Saved entries:
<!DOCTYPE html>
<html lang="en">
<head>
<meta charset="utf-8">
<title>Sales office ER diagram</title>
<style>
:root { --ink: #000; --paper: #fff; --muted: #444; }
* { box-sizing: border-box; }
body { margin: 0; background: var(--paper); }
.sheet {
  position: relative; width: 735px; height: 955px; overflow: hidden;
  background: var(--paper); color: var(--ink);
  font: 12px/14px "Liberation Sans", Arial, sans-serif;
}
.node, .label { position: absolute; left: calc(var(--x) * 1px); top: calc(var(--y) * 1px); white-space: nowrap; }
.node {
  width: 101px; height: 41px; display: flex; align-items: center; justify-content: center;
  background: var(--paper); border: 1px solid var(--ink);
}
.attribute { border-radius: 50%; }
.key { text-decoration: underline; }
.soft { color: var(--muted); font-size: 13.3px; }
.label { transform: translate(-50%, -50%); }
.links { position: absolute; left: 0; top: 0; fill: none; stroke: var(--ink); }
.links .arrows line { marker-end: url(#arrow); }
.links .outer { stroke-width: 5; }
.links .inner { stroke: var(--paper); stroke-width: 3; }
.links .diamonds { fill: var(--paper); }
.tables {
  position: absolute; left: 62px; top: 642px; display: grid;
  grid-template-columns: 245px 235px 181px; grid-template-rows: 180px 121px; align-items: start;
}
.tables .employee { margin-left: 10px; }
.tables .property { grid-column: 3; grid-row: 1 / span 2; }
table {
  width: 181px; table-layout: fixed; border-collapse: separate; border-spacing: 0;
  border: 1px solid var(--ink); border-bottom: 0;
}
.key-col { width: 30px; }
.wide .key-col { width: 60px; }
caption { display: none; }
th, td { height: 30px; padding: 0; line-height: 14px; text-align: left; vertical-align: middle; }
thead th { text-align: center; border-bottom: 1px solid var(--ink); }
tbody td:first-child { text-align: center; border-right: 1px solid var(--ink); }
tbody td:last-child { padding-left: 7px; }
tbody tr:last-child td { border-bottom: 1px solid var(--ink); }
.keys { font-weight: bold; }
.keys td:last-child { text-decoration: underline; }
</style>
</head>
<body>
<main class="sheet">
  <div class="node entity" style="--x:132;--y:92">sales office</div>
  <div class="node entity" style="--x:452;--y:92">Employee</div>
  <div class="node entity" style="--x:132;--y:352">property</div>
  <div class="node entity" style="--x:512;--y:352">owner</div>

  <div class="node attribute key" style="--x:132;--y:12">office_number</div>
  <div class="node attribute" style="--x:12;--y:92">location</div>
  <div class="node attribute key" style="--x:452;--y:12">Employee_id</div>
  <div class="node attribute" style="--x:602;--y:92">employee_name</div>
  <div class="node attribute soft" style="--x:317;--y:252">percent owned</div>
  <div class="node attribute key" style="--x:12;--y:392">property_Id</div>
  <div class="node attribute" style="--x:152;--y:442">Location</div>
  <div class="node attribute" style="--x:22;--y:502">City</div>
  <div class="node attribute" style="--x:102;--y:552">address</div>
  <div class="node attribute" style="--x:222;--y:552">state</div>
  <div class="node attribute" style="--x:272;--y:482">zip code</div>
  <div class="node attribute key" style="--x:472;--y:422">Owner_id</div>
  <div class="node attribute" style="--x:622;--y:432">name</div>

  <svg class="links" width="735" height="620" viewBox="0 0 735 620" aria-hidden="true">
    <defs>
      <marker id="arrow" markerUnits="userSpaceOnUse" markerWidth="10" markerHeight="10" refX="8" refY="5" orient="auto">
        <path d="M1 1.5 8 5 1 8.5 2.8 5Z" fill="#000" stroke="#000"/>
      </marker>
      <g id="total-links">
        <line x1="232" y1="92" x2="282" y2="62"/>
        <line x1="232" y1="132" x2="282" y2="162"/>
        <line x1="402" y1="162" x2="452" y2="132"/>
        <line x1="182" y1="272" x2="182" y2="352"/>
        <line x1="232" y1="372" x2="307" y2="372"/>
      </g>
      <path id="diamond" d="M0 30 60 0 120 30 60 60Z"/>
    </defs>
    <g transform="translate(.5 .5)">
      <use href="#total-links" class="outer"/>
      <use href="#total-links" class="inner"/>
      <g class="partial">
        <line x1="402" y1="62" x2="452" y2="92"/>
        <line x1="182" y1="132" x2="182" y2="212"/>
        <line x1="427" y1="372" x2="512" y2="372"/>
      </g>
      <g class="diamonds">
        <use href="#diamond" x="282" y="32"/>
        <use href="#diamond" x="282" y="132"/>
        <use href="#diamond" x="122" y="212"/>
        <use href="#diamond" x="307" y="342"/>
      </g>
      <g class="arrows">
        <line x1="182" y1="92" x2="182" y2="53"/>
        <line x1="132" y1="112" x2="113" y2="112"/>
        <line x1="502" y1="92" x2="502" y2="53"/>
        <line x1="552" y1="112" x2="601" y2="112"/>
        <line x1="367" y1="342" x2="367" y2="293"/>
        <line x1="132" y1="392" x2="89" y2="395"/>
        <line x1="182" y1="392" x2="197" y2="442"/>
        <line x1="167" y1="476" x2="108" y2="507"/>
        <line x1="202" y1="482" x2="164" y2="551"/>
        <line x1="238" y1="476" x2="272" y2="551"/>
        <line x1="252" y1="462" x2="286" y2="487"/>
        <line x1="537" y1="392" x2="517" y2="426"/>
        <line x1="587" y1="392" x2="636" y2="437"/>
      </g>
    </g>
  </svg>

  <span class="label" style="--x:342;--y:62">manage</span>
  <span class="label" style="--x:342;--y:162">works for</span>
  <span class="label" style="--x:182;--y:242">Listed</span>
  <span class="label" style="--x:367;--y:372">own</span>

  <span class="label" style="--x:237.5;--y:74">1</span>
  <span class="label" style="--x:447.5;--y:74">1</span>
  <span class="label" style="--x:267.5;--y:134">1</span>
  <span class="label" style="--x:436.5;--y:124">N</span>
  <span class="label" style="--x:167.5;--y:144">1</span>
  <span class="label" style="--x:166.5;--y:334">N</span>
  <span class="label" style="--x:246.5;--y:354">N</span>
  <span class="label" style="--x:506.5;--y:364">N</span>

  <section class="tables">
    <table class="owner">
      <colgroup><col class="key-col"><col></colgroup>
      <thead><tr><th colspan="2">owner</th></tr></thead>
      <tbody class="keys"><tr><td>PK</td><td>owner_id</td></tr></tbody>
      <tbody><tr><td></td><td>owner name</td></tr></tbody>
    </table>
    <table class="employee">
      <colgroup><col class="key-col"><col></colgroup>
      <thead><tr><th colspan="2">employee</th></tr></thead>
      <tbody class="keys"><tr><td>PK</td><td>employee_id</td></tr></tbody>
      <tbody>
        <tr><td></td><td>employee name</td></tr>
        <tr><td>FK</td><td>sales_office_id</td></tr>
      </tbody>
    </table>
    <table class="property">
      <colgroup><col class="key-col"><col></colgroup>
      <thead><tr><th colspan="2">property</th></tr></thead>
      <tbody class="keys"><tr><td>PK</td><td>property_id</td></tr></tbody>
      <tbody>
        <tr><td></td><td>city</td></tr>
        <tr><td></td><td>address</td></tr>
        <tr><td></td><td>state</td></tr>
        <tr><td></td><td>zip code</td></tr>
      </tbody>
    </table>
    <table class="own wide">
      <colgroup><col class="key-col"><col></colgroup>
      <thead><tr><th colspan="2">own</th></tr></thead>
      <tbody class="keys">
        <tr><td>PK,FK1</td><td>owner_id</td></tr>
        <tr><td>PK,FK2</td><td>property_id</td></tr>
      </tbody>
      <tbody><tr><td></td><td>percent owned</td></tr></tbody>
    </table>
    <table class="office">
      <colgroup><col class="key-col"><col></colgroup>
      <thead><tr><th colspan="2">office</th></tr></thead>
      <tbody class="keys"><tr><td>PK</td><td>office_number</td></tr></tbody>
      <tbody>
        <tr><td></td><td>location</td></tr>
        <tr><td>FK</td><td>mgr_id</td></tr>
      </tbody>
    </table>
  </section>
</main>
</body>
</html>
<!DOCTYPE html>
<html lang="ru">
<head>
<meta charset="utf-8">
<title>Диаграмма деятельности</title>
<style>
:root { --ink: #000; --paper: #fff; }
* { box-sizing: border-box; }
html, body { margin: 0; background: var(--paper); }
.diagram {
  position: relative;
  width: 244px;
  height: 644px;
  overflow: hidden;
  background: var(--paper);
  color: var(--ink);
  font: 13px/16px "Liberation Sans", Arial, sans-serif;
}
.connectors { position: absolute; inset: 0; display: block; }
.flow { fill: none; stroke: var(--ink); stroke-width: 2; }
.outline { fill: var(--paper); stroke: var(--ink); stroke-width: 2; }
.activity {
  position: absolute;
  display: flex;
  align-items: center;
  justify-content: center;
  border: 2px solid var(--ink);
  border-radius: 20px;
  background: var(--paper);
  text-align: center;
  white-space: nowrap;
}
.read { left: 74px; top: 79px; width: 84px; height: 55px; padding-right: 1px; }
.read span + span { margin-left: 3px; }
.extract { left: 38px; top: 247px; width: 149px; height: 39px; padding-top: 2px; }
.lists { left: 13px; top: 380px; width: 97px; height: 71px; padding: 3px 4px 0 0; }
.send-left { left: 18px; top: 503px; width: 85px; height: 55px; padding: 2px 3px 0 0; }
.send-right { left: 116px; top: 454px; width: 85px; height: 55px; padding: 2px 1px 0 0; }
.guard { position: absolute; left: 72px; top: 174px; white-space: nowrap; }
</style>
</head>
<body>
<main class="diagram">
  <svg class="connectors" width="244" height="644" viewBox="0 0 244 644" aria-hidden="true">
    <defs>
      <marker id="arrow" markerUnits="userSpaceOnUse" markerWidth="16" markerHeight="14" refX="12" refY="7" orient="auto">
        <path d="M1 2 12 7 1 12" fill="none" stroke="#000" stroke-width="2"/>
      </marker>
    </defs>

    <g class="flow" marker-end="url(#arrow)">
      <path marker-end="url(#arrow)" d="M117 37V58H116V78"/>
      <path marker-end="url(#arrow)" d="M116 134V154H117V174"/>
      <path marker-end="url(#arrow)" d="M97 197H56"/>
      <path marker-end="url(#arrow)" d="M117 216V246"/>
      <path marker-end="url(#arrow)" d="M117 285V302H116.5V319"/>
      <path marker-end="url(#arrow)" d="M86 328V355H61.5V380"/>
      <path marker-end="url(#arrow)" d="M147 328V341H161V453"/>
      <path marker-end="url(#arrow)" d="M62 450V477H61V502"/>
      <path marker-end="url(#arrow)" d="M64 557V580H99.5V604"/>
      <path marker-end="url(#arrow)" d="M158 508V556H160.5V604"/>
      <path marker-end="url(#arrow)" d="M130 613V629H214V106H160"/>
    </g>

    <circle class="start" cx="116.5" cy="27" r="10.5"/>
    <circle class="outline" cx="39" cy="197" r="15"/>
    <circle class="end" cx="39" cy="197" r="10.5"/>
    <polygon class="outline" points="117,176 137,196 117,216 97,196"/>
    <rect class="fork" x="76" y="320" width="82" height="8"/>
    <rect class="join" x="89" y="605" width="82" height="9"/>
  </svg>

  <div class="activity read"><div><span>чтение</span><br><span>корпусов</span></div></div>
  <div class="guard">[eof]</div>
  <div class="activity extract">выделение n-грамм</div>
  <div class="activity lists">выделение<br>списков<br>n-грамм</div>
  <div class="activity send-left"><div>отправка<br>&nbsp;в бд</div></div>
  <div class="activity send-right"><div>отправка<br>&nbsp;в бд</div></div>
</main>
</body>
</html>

WHAT NEEDS TO BE DONE: Filter the records above for lines with "display".

TASK RESULT:
  width: 101px; height: 41px; display: flex; align-items: center; justify-content: center;
  position: absolute; left: 62px; top: 642px; display: grid;
caption { display: none; }
.connectors { position: absolute; inset: 0; display: block; }
  display: flex;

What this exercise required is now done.